§ **INSTRUCTIONS TO FOLLOW**: Locate the string "fill" in the listing below. Copy every line where it is found.

*** Block opens ***

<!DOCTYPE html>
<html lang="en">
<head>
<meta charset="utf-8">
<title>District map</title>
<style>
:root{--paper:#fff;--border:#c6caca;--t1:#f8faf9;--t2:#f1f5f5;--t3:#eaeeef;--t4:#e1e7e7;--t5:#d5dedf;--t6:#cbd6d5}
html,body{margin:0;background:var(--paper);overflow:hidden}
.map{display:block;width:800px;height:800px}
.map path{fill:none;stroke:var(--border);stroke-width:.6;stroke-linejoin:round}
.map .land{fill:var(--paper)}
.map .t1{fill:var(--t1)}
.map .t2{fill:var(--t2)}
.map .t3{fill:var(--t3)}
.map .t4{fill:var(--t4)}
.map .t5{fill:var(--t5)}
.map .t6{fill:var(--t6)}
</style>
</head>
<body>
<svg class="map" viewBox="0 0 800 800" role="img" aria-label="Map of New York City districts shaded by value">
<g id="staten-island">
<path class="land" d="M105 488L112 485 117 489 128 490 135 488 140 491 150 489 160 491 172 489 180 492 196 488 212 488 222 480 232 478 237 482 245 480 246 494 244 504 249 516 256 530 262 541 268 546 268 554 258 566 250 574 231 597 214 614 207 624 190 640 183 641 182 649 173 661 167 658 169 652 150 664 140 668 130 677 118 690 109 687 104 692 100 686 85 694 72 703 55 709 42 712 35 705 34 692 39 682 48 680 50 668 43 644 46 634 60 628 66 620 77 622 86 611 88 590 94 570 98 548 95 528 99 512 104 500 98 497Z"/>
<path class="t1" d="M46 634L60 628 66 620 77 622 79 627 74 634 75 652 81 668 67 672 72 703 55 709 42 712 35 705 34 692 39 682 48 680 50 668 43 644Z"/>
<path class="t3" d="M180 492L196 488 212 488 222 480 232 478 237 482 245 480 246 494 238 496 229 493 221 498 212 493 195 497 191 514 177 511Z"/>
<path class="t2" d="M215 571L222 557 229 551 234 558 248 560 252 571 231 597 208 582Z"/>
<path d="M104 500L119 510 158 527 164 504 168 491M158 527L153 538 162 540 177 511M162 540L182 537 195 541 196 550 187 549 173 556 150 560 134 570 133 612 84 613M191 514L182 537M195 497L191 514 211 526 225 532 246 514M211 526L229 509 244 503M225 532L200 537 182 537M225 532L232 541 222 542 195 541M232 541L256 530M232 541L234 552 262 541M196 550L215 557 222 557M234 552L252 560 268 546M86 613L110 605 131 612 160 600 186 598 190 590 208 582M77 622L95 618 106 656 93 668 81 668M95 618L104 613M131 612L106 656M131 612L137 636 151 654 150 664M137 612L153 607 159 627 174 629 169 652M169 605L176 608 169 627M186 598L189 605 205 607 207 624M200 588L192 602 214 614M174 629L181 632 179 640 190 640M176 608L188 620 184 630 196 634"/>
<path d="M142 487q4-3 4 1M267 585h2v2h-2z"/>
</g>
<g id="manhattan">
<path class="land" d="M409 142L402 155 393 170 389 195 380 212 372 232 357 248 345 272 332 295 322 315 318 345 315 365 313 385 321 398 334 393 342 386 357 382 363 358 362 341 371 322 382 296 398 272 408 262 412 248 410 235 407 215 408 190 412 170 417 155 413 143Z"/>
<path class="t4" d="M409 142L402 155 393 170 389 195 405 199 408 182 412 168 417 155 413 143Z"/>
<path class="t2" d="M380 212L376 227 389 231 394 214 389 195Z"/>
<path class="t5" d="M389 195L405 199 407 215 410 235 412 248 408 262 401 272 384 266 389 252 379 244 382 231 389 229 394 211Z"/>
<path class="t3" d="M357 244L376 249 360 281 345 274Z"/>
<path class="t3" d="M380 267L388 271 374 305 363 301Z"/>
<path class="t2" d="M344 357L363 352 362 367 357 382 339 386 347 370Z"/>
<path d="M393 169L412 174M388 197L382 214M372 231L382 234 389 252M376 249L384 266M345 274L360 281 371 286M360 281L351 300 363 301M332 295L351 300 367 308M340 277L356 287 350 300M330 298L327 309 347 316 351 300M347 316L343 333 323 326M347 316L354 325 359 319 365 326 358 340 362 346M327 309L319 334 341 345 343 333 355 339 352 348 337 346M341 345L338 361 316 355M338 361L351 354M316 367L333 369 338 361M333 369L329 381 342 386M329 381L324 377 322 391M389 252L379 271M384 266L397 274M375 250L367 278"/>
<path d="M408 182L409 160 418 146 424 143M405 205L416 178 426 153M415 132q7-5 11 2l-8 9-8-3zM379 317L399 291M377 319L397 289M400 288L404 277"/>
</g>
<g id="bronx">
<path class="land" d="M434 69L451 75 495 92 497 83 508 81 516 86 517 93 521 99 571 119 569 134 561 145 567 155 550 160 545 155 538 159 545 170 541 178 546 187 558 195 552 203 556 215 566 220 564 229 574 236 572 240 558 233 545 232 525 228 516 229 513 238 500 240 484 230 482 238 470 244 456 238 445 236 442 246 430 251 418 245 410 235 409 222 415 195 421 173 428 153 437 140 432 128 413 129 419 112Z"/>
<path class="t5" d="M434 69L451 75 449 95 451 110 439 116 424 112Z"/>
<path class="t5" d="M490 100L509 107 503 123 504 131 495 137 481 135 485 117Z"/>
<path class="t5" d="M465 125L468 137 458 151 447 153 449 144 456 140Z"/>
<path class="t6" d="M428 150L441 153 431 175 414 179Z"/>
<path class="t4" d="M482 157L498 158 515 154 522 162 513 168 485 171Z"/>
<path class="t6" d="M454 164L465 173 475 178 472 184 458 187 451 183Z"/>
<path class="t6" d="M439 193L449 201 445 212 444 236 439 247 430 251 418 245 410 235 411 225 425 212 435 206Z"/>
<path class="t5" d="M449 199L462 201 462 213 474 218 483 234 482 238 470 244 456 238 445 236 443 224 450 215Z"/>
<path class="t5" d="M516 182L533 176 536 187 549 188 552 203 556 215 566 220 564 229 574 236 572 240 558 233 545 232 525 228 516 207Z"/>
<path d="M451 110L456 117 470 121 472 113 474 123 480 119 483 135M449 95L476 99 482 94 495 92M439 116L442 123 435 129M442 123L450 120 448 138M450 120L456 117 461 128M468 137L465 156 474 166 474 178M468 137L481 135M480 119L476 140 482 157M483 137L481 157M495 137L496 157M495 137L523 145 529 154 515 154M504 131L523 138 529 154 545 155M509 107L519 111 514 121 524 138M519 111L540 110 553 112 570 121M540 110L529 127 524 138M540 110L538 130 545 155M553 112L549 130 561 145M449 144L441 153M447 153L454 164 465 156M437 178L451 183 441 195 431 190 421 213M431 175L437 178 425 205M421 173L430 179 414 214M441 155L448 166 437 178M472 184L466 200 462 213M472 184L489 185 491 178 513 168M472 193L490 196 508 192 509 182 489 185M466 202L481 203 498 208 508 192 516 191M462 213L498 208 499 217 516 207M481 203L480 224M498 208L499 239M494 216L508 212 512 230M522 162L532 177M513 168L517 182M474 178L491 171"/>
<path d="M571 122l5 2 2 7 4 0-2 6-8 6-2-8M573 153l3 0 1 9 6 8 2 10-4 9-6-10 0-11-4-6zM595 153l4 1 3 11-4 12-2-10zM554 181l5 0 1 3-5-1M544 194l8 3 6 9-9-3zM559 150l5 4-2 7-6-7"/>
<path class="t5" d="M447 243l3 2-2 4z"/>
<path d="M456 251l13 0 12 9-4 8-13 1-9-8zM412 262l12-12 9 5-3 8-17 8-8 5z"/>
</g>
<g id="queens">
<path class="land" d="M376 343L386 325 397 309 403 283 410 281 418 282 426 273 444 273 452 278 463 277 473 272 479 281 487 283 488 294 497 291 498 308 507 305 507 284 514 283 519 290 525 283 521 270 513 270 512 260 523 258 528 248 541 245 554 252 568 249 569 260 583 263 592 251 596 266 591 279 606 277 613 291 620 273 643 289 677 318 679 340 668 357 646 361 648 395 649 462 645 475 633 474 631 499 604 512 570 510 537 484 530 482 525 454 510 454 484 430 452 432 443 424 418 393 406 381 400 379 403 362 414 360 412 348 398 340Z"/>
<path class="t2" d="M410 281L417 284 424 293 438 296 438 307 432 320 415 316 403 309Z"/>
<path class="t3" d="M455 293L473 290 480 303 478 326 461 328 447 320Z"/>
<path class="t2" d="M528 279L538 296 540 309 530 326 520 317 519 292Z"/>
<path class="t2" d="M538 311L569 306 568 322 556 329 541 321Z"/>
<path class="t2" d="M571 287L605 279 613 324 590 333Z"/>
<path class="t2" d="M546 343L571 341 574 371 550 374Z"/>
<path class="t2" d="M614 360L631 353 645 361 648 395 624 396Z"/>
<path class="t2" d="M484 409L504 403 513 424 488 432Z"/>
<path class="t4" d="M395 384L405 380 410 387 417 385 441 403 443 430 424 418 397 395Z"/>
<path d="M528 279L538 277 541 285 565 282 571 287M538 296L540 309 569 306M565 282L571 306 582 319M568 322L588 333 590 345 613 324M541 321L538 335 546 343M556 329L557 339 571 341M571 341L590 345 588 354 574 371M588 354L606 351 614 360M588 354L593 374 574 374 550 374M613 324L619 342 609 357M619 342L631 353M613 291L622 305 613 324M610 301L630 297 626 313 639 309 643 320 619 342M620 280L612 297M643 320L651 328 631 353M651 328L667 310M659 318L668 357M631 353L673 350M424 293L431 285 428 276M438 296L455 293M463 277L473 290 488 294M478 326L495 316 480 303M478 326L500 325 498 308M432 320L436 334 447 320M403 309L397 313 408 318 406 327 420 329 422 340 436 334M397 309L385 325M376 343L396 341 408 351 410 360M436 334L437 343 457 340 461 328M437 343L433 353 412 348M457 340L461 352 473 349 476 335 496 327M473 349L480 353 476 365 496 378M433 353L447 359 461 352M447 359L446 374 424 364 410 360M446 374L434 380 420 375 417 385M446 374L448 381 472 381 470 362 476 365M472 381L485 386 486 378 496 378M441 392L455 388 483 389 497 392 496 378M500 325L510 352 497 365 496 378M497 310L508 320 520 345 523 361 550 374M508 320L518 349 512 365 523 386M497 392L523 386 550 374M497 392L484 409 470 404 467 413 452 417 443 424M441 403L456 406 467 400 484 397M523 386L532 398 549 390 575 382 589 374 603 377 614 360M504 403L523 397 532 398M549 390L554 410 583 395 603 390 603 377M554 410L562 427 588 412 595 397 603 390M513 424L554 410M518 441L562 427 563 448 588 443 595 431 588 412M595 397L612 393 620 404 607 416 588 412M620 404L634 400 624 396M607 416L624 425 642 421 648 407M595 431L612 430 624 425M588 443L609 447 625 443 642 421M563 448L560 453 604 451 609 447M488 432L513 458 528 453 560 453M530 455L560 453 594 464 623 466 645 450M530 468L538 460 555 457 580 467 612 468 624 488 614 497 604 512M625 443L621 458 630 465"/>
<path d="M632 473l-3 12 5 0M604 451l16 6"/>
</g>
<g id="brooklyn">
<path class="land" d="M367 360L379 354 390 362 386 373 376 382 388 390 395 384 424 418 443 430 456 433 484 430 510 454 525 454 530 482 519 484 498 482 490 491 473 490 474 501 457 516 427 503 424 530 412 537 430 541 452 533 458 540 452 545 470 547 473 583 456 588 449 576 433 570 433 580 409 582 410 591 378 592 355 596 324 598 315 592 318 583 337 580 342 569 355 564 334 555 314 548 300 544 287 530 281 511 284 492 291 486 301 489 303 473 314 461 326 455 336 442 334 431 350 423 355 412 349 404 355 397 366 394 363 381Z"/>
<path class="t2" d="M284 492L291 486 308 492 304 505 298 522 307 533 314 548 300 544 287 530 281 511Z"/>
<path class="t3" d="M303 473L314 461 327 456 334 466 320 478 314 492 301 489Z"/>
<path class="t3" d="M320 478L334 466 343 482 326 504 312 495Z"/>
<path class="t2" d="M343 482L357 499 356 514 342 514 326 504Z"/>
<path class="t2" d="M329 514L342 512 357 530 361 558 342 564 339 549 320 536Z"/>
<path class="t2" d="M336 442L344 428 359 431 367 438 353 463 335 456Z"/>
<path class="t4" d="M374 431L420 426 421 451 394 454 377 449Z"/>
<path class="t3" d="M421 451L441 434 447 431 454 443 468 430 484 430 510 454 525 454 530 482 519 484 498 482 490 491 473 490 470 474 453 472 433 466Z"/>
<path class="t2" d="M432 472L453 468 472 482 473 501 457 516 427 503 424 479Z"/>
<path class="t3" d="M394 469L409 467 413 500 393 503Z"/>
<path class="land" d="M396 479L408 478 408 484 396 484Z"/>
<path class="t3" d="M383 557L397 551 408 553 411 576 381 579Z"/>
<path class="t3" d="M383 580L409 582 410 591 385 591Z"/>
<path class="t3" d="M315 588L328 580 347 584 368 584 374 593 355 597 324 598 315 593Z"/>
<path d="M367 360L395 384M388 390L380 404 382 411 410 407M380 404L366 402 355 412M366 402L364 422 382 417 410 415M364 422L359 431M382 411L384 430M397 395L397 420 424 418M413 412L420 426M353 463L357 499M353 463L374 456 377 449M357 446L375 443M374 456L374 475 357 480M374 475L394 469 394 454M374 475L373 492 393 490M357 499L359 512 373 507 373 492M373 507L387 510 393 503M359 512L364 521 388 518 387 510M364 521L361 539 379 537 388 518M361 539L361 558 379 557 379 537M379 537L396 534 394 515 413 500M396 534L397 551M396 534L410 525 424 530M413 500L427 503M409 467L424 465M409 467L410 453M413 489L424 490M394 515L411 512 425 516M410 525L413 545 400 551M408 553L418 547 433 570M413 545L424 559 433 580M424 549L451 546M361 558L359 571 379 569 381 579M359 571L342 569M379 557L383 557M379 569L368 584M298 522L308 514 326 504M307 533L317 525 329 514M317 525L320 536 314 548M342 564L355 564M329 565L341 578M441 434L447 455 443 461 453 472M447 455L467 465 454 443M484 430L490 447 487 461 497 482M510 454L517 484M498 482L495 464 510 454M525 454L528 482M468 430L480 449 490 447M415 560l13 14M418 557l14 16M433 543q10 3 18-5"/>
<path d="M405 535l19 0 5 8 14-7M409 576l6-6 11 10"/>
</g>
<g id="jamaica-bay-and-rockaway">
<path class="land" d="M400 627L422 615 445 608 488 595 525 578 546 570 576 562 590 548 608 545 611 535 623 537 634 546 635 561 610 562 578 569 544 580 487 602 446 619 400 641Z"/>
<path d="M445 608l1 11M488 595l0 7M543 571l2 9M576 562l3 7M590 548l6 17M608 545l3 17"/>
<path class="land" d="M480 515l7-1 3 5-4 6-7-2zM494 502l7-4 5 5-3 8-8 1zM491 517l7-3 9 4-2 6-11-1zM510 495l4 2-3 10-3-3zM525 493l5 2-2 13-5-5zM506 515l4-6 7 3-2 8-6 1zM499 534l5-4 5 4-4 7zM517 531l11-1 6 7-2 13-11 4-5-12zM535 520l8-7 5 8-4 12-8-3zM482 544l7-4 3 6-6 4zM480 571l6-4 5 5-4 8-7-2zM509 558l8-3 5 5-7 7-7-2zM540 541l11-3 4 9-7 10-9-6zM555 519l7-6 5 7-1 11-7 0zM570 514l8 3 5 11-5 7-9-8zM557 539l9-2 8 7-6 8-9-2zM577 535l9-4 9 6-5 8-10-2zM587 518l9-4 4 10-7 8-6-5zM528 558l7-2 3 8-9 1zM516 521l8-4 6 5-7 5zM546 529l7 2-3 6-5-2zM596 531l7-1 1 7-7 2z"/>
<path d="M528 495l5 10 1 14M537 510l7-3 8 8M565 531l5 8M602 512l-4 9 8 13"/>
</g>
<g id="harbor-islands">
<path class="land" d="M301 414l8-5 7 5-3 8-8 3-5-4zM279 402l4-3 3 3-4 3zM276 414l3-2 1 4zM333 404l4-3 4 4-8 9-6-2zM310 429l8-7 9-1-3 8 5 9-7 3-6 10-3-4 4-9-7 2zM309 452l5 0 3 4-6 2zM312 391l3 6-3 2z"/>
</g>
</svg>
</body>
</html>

*** Block closes ***

§ **WRITTEN SOLUTION**:
.map path{fill:none;stroke:var(--border);stroke-width:.6;stroke-linejoin:round}
.map .land{fill:var(--paper)}
.map .t1{fill:var(--t1)}
.map .t2{fill:var(--t2)}
.map .t3{fill:var(--t3)}
.map .t4{fill:var(--t4)}
.map .t5{fill:var(--t5)}
.map .t6{fill:var(--t6)}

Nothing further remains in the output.